The answer is at the very beginning, but the shape of parent engagement changes as your child grows. Here are several examples of how you can practice parent engagement throughout the early years—from day one through kindergarten.
Infancy and Stress
Raising a healthy and secure child starts in infancy as you hold, soothe, and interact with your baby. That nurturing helps the child develop a healthy sense of self that will allow him or her to better cope with stress when he or she gets older.
In addition to that nurturing, you can further help your baby by keeping your stress away from him or her. When you are stressed, your body produces toxins that affect your major systems. Babies and children can sense your stress as well, so keep the stress away by taking deep breaths, practicing yoga and/or meditation, and seeking therapy if necessary.
Toddlers and Vocabulary
Help your child develop his or her vocabulary by experiencing new things together.
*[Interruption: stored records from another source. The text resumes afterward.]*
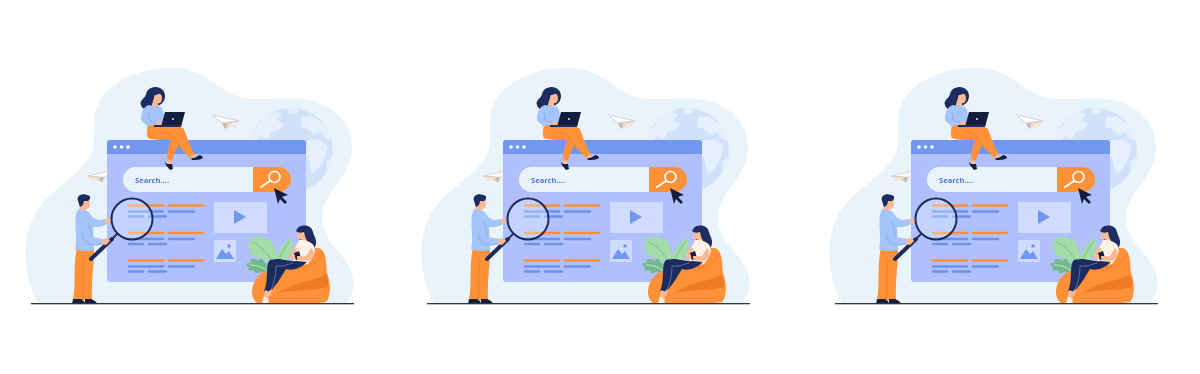
<!DOCTYPE html>
<html lang="en">
<head>
<meta charset="utf-8">
<title>Search illustration banner</title>
<style>
:root{--navy:#1d2c5e;--ink:#141d3c;--blue:#7198ee;--panel:#b0c0ff;--line:#6c92ea;--tile:#d0dcff;--shirt:#a5c5fa;--shirt-dark:#86aaf0;--orange:#ff9138;--orange-dark:#ef7a26;--skin:#fbb995;--mist:#e8f3fb;--globe:#d2e1fa;--land:#e6f0fc;--leaf:#a5dba9;--leaf-dark:#72b98c;--cream:#fdf0e6}
html,body{margin:0;width:1200px;height:374px;overflow:hidden;background:#fff}
svg{display:block}
.navy{fill:var(--navy)}.ink{fill:var(--ink)}.blue{fill:var(--blue)}.panel{fill:var(--panel)}.tile{fill:var(--tile)}
.shirt{fill:var(--shirt)}.orange{fill:var(--orange)}.shade{fill:var(--orange-dark)}.skin{fill:var(--skin)}
.mist{fill:var(--mist)}.globe{fill:var(--globe)}.land{fill:var(--land)}.leaf{fill:var(--leaf)}.leaf-dark{fill:var(--leaf-dark)}.cream{fill:var(--cream)}.white{fill:#fff}
.stroke{fill:none;stroke-linecap:round;stroke-linejoin:round}
.label{font:700 7.6px "Open Sans","Noto Sans",sans-serif;fill:#4f78d0}
</style>
</head>
<body>
<svg width="1200" height="374" viewBox="0 0 1200 374" role="img" aria-label="Three scenes of people searching the web">
<defs>
  <clipPath id="globe-edge"><circle cx="291" cy="150" r="42"/></clipPath>
  <g id="result">
    <path stroke="var(--orange)" d="M129 205.500H163M169 205.500H203"/>
    <path stroke="var(--line)" d="M129 211.500H163M169 211.500H194M129 216.500H143M149 216.500H166"/>
  </g>
  <g id="paper-plane">
    <path fill="#fff" d="M0 0L26 6L9 8Z"/>
    <path fill="#e9d3c6" d="M26 6L9 8L12 14Z"/>
    <path fill="#c9b5b3" d="M9 8L12 14L14 9Z"/>
    <path fill="#f5e6dc" d="M14 9L26 6L22 13Z"/>
    <path class="stroke" stroke="#c5b3b5" stroke-width=".6" d="M0 0L26 6L9 8Z"/>
  </g>

  <g id="backdrop">
    <path class="mist" d="M38 303C24 279 20 238 36 212C50 188 82 176 92 152C97 138 91 121 97 106C107 81 139 68 172 68C199 68 211 82 228 92C250 105 277 96 303 99C332 103 352 122 352 147C352 178 323 190 322 217C321 240 345 252 352 274C356 287 352 296 346 303Z"/>
    <circle class="globe" cx="291" cy="150" r="42"/>
    <g class="land" clip-path="url(#globe-edge)">
      <path d="M256 128L265 117L275 112L282 114L277 120L284 124L279 130L272 132L268 139L260 137L254 143L249 140Z"/>
      <path d="M288 107L299 110L296 114L288 113Z"/>
      <path d="M302 117L313 116L326 126L334 141L326 139L321 132L314 135L308 129L301 127Z"/>
      <path d="M308 140L318 139L328 146L325 157L319 168L312 174L309 160L304 151Z"/>
      <path d="M327 160L333 158L331 171L326 172Z"/>
    </g>
    <use href="#paper-plane" transform="translate(213 115)"/>
    <use href="#paper-plane" transform="translate(113 170) scale(-1 .85) rotate(3)"/>
  </g>

  <g id="browser">
    <rect class="panel" x="107" y="140" width="199" height="142" rx="3"/>
    <path class="blue" d="M107 154V143Q107 140 110 140H303Q306 140 306 143V154Z"/>
    <g class="white"><circle cx="115" cy="147" r="1.800"/><circle cx="121.500" cy="147" r="1.800"/><circle cx="128" cy="147" r="1.800"/></g>
    <path class="mist" d="M253 167H135.500A12.500 12.500 0 0 0 135.500 192H253Z"/>
    <path class="orange" d="M253 167H278.500A12.500 12.500 0 0 1 278.500 192H253Z"/>
    <text class="label" x="135" y="183">Search....</text>
    <g class="stroke" stroke="#fff"><circle cx="274.500" cy="177" r="5.500" stroke-width="1.500"/><path stroke-width="2" d="M270 181L261 187"/></g>
    <path class="ink" d="M274 188L288 195L282 197L287 202L285 204L280 199L278 204Z"/>
    <g class="stroke" stroke-width="2.600"><use href="#result"/><use href="#result" y="27.500"/><use href="#result" y="55"/></g>
    <rect class="tile" x="214" y="202" width="53" height="31"/>
    <path class="blue" d="M234 210L246 217L234 224Z"/>
    <rect class="tile" x="214" y="240" width="22" height="22"/>
    <path class="blue" d="M216 259L222 249L226 254L229 251L234 259Z"/>
    <circle class="blue" cx="229" cy="246" r="1.800"/>
  </g>

  <g id="laptop-woman">
    <path class="navy" d="M151 88C158 85 165 89 165 96C165 101 162 105 156 106C151 112 142 110 141 105C139 100 145 99 146 94C147 91 148 89 151 88Z"/>
    <path class="skin" d="M155 94C159 92 162 94 162 98C162 102 160 104 158 103V107L151 108L153 101Z"/>
    <path class="navy" d="M152 95C157 96 161 93 162 91L157 88L150 91L150 103C153 102 154 98 154 95Z"/>
    <path class="shirt" d="M149 105C154 107 158 105 161 107C165 111 164 118 163 126L148 128C146 122 140 124 141 116C142 110 145 106 149 105Z"/>
    <path class="stroke" stroke="var(--shirt-dark)" stroke-width=".8" d="M148 113L149 120L157 123"/>
    <path class="orange" d="M148 126C158 124 176 125 182 128C186 132 176 147 172 161L167 160C167 152 169 145 171 140C162 140 152 140 148 138C146 135 147 129 148 126Z"/>
    <path class="orange" d="M162 126C171 125 180 125 184 129C187 138 190 146 195 155L190 158C184 151 177 145 173 139Z"/>
    <path class="stroke" stroke="var(--orange-dark)" stroke-width=".8" d="M162 132C169 133 172 135 174 139L180 147"/>
    <path class="skin" d="M167 159L172 161L171 164L167 164ZM190 157L194 154L197 157L193 159Z"/>
    <path class="ink" d="M165 162C167 165 169 164 172 164L173 169L170 170C168 167 165 165 165 162ZM191 158C195 159 197 156 200 155L203 157C203 160 195 160 192 160Z"/>
    <path class="skin" d="M156 121L164 122L168 125L157 126Z"/>
    <path class="ink" d="M165 112H185L181 127H161Z"/>
    <path class="navy" d="M154 125H181V127H154Z"/>
    <circle cx="173" cy="119" r="1" fill="#dce7fc"/>
  </g>

  <g id="magnifier-man">
    <path class="orange" d="M77 248H93C93 267 87 281 84 300H73C76 283 73 264 77 248Z"/>
    <path class="orange" d="M82 248H94C94 266 91 282 92 300H84C85 284 83 270 82 259Z"/>
    <path class="stroke" stroke="var(--orange-dark)" stroke-width=".8" d="M83 258C84 272 82 285 83 298"/>
    <path class="ink" d="M73 299H81C84 301 85 302 85 304H72ZM85 299H91C95 301 97 302 97 304H85Z"/>
    <path class="skin" d="M80 200L89 199C91 204 90 209 86 209V213L79 212Z"/>
    <path class="navy" d="M78 201C76 196 82 193 87 195C91 195 91 199 88 201L84 201L83 205L80 207Z"/>
    <path class="shirt" d="M79 209L87 211C92 214 92 220 100 220L105 219L107 224C101 228 95 227 93 227L94 250C88 252 80 251 75 249C78 238 74 225 76 214Q77 210 79 209Z"/>
    <path class="skin" d="M104 219L110 218L112 221L107 224Z"/>
    <path class="shirt" d="M79 216C85 213 88 221 89 229L92 237L103 239L103 244C95 247 88 245 85 241C82 235 76 222 79 216Z"/>
    <path class="stroke" stroke="var(--shirt-dark)" stroke-width=".8" d="M82 234C84 243 89 247 102 244M88 222L92 236"/>
  </g>

  <g id="magnifier">
    <circle cx="132" cy="219" r="20.500" fill="#eaf4ff" fill-opacity=".32" stroke="var(--navy)" stroke-width="2"/>
    <g class="stroke" stroke="var(--navy)"><path stroke-width="1.800" d="M117 234L112 239"/><path stroke-width="4" d="M112 239L91 259"/></g>
    <path class="skin" d="M102 239L108 238L110 241L106 245L102 244Z"/>
  </g>

  <g id="plant">
    <path class="leaf" d="M276 270C270 263 264 258 256 257C251 256 248 252 252 251C247 248 246 242 251 242C248 238 252 235 256 239C258 234 263 236 264 240C269 237 272 240 271 244C277 243 275 249 274 251C279 254 277 263 278 270Z"/>
    <path class="leaf" d="M274 270C275 256 280 244 291 238C294 242 291 247 293 250C292 255 288 256 288 260C284 263 279 263 277 271Z"/>
    <path class="leaf-dark" d="M272 277C267 275 264 272 260 272C255 275 252 271 255 270C249 272 246 269 250 267C244 266 246 262 251 263C249 259 254 257 258 261C261 257 265 260 264 263C270 263 274 269 274 276Z"/>
    <path class="stroke" stroke="var(--leaf-dark)" stroke-width=".8" d="M252 242C263 246 271 256 275 270M290 241C282 250 278 260 276 270"/>
    <path class="stroke" stroke="#e8f7eb" stroke-width=".7" d="M250 265C260 265 267 269 272 276"/>
  </g>

  <g id="beanbag-woman">
    <path class="orange" d="M281 268C288 265 296 263 304 256C308 249 317 245 322 250C327 256 326 265 327 273C331 283 331 297 326 302C310 305 272 304 257 303C248 296 252 280 262 273C269 270 275 271 281 268Z"/>
    <path class="shade" d="M326 274C318 280 303 281 292 286C283 290 279 292 275 294C288 289 310 292 328 287C329 281 327 277 326 274Z"/>
    <path class="stroke" stroke="var(--orange-dark)" stroke-width=".9" d="M323 253C319 264 309 267 297 269"/>
    <path class="navy" d="M298 228C304 223 312 226 313 232C314 237 318 240 315 247C313 253 307 250 305 246C301 242 298 238 299 233Z"/>
    <path class="skin" d="M298 232C302 229 306 231 306 236L307 241L300 242L301 239C297 240 296 236 298 232Z"/>
    <path class="navy" d="M296 231C298 225 306 224 309 229L308 241C305 239 305 235 304 232Q299 234 296 231Z"/>
    <path class="cream" d="M299 240C305 240 311 241 314 246C317 253 312 258 308 264L293 266C294 260 292 257 294 250Z"/>
    <path class="navy" d="M307 262C300 269 291 271 286 269L278 282L270 292L265 290C268 281 269 267 276 259C282 259 291 262 296 261Z"/>
    <path class="navy" d="M270 260C277 258 287 261 296 263L292 269C286 269 280 268 276 266C276 276 275 285 270 293L264 291C269 281 265 265 270 260Z"/>
    <path class="stroke" stroke="#6f88cb" stroke-width=".7" d="M276 266C284 267 288 264 293 263M276 267C276 276 274 283 271 290"/>
    <path class="skin" d="M265 290L270 292L268 296L270 301L265 302L264 296ZM269 291L272 289L271 295L268 297Z"/>
    <path class="cream" d="M264 296L267 298L269 303H262Z"/>
    <path class="skin" d="M311 248C317 254 313 260 306 261L297 260L297 257L306 256ZM294 247L298 249L293 256L297 257L296 260L289 258Z"/>
    <path class="ink" d="M294 253L299 251L301 258L296 260Z"/>
    <path class="skin" d="M297 256L302 256L302 259L297 259Z"/>
  </g>

  <g id="search-scene">
    <use href="#backdrop"/>
    <use href="#browser"/>
    <use href="#laptop-woman"/>
    <use href="#magnifier-man"/>
    <use href="#magnifier"/>
    <use href="#plant"/>
    <use href="#beanbag-woman"/>
    <rect x="31" y="303" width="323" height="1.300" fill="#34343d"/>
  </g>
</defs>
<rect class="white" width="1200" height="374"/>
<use href="#search-scene"/>
<use href="#search-scene" x="396"/>
<use href="#search-scene" x="804"/>
</svg>
</body>
</html>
For example, if you live in the city, take a day trip to the country. Your child will see new things and ask about them. If you see a silo on a farm, explain that it is used to store grain. Once your child seems to understand, point to the silo and ask what it is. Help your toddler continue to learn these vocabulary words by taking pictures and looking through them at home, asking him or her to name the things seen during the trip.
Early Childhood and Preschool
When your child is around three years old, you might consider sending him or her to preschool to start the formal learning process and prepare your child for kindergarten. Attending preschool can provide your child with many benefits, such as:
When entering kindergarten, it’s important that your child starts making his or her own choices. You can encourage making smart choices by giving your child healthy options. For example, ask your child if he or she wants yogurt or an apple as a snack. Does he or she want to play t-ball or basketball today? These options allow your child to eat healthy and exercise regardless of the choice, while it also empowers your child to have control over something in his or her life.
It’s not difficult to practice parent engagement. It’s as easy as nurturing your child, encouraging him or her to learn new things and meet new people, and slowly helping him or her learn to be independent.